Non-Compete Agreements and Shared Clients – Gaddis Events, Inc. v. Wu
By Stacia Hofmann
Cornerpoint Case Pops are dedicated to summarizing relevant, new cases — and their business and risk management lessons — in bite-size posts.
The Case: Gaddis Events, Inc. v. Wu, Washington Court of Appeals, Division I, No. 75227-8-1 (Unpublished)
When will a Washington court reject an employer’s request to prevent a former employee from performing certain work because of a non-compete agreement? On May 30, 2017, the Court of Appeals gave us an example: certain shared client relationships.
First, let’s sum up the players in this case:
- “Former Employer” – a corporate events service provider and the plaintiff in the lawsuit
- “Employee” – the defendant and an event coordinator who used to work for Former Employer
- “New Employer” – an international marketing firm

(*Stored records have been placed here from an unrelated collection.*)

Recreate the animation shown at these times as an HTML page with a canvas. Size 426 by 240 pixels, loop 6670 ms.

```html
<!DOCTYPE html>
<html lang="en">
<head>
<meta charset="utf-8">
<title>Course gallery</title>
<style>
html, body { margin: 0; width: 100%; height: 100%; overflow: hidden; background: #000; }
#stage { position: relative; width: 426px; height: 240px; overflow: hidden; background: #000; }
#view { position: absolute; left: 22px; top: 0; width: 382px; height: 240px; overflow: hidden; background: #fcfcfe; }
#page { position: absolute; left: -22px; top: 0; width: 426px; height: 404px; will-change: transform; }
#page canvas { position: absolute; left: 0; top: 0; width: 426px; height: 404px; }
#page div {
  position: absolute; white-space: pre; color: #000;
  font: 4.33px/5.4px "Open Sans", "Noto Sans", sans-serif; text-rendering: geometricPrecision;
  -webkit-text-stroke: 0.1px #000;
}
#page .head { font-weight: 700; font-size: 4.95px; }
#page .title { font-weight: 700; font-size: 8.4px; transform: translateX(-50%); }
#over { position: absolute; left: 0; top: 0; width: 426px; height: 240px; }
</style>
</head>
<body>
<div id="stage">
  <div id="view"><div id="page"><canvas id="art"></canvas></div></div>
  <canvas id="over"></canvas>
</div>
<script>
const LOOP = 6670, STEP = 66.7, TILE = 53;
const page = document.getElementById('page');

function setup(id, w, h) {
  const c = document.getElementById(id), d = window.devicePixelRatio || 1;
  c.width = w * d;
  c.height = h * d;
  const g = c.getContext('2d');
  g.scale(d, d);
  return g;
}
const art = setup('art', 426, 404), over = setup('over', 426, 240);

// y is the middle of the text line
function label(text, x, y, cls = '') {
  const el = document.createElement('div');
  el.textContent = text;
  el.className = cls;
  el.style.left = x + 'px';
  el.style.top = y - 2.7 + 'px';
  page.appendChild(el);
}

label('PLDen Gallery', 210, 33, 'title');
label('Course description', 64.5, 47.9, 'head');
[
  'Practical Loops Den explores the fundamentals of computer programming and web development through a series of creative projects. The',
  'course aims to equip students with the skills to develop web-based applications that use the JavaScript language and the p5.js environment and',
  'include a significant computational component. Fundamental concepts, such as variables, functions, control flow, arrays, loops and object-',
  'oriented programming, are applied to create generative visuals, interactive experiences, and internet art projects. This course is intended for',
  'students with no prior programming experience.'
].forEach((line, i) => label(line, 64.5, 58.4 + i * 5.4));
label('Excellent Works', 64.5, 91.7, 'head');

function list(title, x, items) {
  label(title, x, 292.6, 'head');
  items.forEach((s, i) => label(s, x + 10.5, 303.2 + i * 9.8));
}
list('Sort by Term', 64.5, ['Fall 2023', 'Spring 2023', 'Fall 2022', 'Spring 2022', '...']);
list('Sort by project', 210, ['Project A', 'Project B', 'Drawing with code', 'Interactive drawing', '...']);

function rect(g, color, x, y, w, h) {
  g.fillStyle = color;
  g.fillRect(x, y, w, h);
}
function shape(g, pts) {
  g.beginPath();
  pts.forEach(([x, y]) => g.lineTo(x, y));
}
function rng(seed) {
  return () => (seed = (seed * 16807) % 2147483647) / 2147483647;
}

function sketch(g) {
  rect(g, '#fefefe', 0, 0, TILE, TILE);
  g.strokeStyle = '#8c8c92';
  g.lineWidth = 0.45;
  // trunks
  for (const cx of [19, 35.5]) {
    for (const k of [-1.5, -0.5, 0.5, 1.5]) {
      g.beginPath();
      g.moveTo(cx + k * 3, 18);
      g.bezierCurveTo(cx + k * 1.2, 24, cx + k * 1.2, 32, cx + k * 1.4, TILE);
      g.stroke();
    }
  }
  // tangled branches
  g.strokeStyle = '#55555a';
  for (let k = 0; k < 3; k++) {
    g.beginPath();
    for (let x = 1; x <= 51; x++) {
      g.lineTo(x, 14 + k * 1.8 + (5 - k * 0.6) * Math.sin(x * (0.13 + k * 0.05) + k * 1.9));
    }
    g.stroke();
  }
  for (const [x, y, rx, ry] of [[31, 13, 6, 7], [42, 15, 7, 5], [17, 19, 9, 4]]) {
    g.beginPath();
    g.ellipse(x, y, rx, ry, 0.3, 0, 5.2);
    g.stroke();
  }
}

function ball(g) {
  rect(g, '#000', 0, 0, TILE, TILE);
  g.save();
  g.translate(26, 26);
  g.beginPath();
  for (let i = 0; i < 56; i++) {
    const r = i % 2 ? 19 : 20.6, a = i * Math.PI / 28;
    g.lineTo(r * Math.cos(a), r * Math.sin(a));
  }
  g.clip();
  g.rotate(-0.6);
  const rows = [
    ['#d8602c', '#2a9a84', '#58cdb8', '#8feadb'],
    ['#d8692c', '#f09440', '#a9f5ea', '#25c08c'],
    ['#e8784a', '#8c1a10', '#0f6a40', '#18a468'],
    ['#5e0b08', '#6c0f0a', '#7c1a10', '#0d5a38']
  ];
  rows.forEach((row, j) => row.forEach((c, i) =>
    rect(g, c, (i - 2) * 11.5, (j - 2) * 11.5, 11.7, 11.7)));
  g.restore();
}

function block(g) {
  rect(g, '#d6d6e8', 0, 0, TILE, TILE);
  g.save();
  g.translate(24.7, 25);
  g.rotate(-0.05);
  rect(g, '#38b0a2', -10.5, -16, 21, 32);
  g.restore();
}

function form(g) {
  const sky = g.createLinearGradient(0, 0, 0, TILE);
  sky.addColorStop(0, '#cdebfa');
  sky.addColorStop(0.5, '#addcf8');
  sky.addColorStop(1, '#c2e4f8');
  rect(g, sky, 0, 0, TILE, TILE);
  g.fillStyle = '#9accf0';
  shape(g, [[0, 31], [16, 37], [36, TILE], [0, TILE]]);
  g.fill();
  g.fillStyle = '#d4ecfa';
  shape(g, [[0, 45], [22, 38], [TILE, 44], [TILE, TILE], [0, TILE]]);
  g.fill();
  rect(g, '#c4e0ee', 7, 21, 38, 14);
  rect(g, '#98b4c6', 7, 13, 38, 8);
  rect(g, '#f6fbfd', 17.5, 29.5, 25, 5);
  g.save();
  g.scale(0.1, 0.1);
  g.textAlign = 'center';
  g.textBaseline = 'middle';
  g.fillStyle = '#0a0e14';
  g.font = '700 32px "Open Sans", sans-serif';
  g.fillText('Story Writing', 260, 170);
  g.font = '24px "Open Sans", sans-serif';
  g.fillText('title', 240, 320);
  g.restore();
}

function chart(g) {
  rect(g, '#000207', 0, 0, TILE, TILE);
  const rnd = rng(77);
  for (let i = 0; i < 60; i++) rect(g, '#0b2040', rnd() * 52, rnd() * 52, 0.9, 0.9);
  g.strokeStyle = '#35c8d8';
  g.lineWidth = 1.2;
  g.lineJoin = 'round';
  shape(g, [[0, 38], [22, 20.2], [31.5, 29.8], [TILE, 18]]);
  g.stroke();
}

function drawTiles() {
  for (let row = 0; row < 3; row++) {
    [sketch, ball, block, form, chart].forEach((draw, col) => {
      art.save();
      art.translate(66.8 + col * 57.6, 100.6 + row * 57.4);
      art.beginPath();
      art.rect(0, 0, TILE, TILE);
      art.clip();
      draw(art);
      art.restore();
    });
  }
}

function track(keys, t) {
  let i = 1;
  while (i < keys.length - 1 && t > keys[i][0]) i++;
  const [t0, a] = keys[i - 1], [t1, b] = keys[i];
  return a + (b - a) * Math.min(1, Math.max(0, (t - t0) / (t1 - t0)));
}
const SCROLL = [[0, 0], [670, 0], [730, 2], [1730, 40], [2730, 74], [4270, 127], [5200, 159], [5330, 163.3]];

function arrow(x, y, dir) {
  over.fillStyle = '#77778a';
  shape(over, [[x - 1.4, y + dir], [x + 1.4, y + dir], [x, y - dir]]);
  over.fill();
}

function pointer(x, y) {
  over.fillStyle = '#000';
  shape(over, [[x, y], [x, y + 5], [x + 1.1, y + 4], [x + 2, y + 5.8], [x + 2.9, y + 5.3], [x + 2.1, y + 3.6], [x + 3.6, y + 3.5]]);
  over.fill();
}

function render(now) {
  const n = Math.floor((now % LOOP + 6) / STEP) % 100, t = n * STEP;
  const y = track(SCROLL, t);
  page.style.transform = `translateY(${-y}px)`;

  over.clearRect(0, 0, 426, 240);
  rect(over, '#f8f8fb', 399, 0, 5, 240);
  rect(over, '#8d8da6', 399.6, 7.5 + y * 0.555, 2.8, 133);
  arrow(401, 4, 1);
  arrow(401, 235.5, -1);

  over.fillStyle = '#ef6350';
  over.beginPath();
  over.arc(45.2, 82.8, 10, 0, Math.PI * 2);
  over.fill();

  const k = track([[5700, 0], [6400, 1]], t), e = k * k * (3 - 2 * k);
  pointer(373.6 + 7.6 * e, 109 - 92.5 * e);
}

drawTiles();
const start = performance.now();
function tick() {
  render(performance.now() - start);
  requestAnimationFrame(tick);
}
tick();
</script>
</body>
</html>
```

- “Client” – Microsoft U.S. Devices Team
A non-compete agreement between Former Employer and Employee was in effect for a period of two years following the end of Employee’s employment with Former Employer. It stated that during this time, Employee could not work in corporate events within 100 miles of Seattle and could not work for any of Former Employer’s clients.
Employee went to work for New Employer. At New Employer, she was assigned to work a roadshow for Client. Employee had also provided client services to Client while working for Former Employer.

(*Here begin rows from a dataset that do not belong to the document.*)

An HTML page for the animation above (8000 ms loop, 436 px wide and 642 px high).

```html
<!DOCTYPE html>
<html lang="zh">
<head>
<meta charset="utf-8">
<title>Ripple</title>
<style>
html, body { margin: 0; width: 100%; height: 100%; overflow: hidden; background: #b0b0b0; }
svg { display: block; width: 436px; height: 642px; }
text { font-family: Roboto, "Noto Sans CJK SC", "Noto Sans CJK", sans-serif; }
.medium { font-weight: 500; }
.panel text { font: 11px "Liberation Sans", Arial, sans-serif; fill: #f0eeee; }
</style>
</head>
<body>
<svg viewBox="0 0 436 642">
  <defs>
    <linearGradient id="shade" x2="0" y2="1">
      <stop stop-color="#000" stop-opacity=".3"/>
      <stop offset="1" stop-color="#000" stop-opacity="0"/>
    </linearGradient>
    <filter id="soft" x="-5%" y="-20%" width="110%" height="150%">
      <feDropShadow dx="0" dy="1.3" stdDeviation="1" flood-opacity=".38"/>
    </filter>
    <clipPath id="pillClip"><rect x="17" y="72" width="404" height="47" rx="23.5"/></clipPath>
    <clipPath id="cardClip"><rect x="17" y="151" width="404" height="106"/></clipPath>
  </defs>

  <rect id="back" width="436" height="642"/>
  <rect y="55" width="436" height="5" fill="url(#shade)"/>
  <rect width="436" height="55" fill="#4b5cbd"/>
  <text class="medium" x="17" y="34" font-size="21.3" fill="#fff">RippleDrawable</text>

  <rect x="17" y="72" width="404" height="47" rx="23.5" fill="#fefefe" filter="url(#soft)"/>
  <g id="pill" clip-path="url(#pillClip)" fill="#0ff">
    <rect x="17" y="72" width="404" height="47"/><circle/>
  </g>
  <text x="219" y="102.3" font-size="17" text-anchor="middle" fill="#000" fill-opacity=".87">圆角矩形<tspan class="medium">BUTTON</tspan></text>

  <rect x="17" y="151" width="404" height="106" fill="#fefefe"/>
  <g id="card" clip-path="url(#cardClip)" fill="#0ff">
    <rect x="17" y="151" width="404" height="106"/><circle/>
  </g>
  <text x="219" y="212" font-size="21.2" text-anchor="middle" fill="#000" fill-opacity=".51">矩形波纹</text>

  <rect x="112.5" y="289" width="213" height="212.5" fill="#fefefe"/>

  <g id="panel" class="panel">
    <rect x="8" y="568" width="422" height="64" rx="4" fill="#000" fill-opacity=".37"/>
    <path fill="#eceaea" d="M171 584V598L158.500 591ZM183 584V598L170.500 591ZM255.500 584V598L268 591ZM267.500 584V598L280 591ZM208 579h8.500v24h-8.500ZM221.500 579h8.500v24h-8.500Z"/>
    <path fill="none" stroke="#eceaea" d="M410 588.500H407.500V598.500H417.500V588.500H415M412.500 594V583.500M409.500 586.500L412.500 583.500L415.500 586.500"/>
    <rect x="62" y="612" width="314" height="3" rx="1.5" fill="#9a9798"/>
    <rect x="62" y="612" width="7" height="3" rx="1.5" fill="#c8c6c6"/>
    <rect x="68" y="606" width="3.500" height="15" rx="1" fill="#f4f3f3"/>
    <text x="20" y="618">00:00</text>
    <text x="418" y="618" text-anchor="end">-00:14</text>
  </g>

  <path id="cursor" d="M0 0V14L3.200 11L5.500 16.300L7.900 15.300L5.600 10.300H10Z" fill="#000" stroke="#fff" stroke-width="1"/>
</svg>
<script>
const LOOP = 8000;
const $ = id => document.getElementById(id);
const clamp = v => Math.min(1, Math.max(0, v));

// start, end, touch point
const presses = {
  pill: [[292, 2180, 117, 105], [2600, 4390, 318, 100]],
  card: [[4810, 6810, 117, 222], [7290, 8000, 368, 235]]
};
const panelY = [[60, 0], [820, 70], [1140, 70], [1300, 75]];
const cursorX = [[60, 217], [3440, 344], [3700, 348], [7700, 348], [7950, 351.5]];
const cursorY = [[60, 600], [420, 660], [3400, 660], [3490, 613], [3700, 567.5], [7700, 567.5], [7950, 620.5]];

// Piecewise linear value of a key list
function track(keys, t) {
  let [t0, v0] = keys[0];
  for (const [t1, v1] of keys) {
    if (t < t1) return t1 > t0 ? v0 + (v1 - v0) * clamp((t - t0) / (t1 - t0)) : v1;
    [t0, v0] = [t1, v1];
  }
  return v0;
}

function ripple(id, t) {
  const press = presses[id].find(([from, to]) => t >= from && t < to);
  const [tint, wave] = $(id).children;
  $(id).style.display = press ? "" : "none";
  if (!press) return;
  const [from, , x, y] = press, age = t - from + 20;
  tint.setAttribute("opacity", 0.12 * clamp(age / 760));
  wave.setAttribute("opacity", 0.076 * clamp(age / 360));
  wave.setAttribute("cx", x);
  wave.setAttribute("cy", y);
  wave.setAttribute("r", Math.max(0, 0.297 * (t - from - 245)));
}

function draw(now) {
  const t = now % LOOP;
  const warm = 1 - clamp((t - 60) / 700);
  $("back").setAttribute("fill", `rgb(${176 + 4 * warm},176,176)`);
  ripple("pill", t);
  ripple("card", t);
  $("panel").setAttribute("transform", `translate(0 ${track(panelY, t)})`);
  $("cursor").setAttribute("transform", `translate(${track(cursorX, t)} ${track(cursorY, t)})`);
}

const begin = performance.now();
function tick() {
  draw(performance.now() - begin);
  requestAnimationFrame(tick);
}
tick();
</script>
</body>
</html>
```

Former Employer filed a lawsuit based on the non-compete agreement. It asked for an injunction – a court order stopping Employee from working for Client at New Employer.
The Court of Appeals refused to stop the Employee, and found the following facts key to its determination:
- The contract between New Employer and Client was entered into before Employee began working for New Employer.
- Former Employer did not bid on Client’s roadshow contract.
- Employee had no role in sales and solicitation at New Employer; she only provided event planning services.
The court agreed that Former Employer had legitimate interests in protecting its client relationships, its trade secrets, and its confidential information. However, the court disagreed that Former Employer had a legitimate interest in “preventing the competitive use” of Employee’s skills and qualities, even if Employee had received important training and experience at Former Employer. Why? Because Employee’s skills played no role in Client deciding to use New Employer for the roadshow (since the deal was entered into before Employee even started working for New Employer) and because Employee was not exploiting her knowledge of Former Employer’s client base.
Risk Management Lesson
As of today’s date, non-compete agreements are enforceable in Washington, but they are not without their limits.1 They must be validly formed and reasonable.
A Washington court will generally look at a non-compete agreement from three (usually conflicting) points of view:
1. The employer’s perspective: whether enforcement of the non-compete is necessary to protect its business and goodwill;
2. The employee’s perspective: whether the non-compete’s scope is so broad that it unreasonably restrains the employee’s ability to work; and
3. The public’s perspective: whether enforcing the non-compete will injure the public through loss of the employee’s services and skills.
Many businesses benefit from non-compete agreements, since limiting former employees’ use of confidential information, trade secrets, and customer relations are often vital to a business’s survival. In turn, a business’s health benefits its employees. But a reasonable scope of a non-compete for one employer may not be a reasonable scope of a non-compete for another. Additionally, non-disclosure, non-solicitation, and other key provisions may make a good non-compete agreement even stronger. Email or call me to see if Cornerpoint can help with your contract or employment law questions.
This blog is for informational purposes only and is not guaranteed to be correct, complete, or current. The statements on this blog are not intended to be legal advice, should not be relied upon as legal advice, and do not create an attorney-client relationship. If you have a legal question, have filed or are considering filing a lawsuit, have been sued, or have been charged with a crime, you should consult an attorney. Furthermore, statements within original blogpost articles constitute Stacia Hofmann’s opinion, and should not be construed as the opinion of any other person. Judges and other attorneys may disagree with her opinion, and laws change frequently. Neither Stacia Hofmann nor Cornerpoint Law is responsible for the content of any comments posted by visitors. Responsibility for the content of comments belongs to the commenter alone.